(Beginning of Records provided)

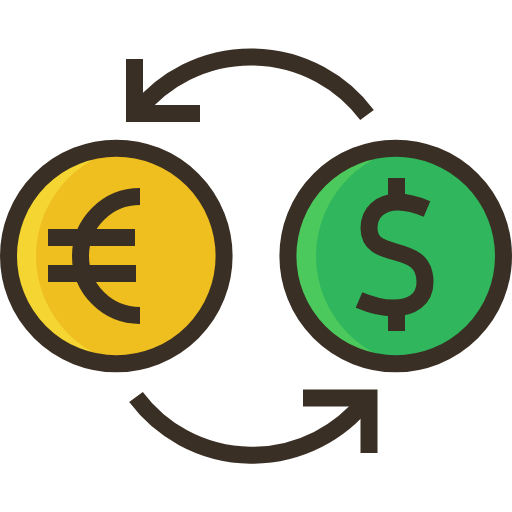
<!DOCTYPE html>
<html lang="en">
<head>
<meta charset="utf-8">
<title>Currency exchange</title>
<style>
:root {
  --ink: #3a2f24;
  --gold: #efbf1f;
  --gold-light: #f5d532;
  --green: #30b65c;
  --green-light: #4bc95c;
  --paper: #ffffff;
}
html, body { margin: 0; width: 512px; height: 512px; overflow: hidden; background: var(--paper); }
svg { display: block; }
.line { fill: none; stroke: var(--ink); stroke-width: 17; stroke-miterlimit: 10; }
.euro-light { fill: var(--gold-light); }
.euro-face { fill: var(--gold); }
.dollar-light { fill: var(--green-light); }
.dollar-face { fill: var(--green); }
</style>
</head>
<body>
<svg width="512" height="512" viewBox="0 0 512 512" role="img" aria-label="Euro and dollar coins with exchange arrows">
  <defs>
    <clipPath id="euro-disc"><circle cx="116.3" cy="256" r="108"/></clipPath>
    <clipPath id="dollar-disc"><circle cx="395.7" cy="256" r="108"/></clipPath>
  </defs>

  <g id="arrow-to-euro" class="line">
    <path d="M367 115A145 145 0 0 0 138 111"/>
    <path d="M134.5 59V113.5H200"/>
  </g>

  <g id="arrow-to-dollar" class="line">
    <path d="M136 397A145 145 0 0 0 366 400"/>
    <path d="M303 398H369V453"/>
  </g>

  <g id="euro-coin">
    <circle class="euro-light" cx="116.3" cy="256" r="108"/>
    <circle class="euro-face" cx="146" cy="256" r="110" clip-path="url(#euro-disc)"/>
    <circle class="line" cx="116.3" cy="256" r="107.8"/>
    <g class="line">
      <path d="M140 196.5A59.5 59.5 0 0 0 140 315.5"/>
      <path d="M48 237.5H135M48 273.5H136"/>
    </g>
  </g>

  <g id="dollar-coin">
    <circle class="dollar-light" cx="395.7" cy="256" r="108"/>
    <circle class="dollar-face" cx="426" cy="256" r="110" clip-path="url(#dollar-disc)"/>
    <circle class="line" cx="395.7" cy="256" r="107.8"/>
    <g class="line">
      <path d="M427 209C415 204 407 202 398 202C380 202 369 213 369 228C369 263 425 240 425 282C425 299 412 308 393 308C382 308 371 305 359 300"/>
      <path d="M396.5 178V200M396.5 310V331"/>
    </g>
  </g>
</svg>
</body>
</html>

(End of Records provided)

■ **What you have to do**: Drop the pictures and give every line above again exactly.

■ **Answer for the task**:
<!DOCTYPE html>
<html lang="en">
<head>
<meta charset="utf-8">
<title>Currency exchange</title>
<style>
:root {
  --ink: #3a2f24;
  --gold: #efbf1f;
  --gold-light: #f5d532;
  --green: #30b65c;
  --green-light: #4bc95c;
  --paper: #ffffff;
}
html, body { margin: 0; width: 512px; height: 512px; overflow: hidden; background: var(--paper); }
svg { display: block; }
.line { fill: none; stroke: var(--ink); stroke-width: 17; stroke-miterlimit: 10; }
.euro-light { fill: var(--gold-light); }
.euro-face { fill: var(--gold); }
.dollar-light { fill: var(--green-light); }
.dollar-face { fill: var(--green); }
</style>
</head>
<body>
<svg width="512" height="512" viewBox="0 0 512 512" role="img" aria-label="Euro and dollar coins with exchange arrows">
  <defs>
    <clipPath id="euro-disc"><circle cx="116.3" cy="256" r="108"/></clipPath>
    <clipPath id="dollar-disc"><circle cx="395.7" cy="256" r="108"/></clipPath>
  </defs>

  <g id="arrow-to-euro" class="line">
    <path d="M367 115A145 145 0 0 0 138 111"/>
    <path d="M134.5 59V113.5H200"/>
  </g>

  <g id="arrow-to-dollar" class="line">
    <path d="M136 397A145 145 0 0 0 366 400"/>
    <path d="M303 398H369V453"/>
  </g>

  <g id="euro-coin">
    <circle class="euro-light" cx="116.3" cy="256" r="108"/>
    <circle class="euro-face" cx="146" cy="256" r="110" clip-path="url(#euro-disc)"/>
    <circle class="line" cx="116.3" cy="256" r="107.8"/>
    <g class="line">
      <path d="M140 196.5A59.5 59.5 0 0 0 140 315.5"/>
      <path d="M48 237.5H135M48 273.5H136"/>
    </g>
  </g>

  <g id="dollar-coin">
    <circle class="dollar-light" cx="395.7" cy="256" r="108"/>
    <circle class="dollar-face" cx="426" cy="256" r="110" clip-path="url(#dollar-disc)"/>
    <circle class="line" cx="395.7" cy="256" r="107.8"/>
    <g class="line">
      <path d="M427 209C415 204 407 202 398 202C380 202 369 213 369 228C369 263 425 240 425 282C425 299 412 308 393 308C382 308 371 305 359 300"/>
      <path d="M396.5 178V200M396.5 310V331"/>
    </g>
  </g>
</svg>
</body>
</html>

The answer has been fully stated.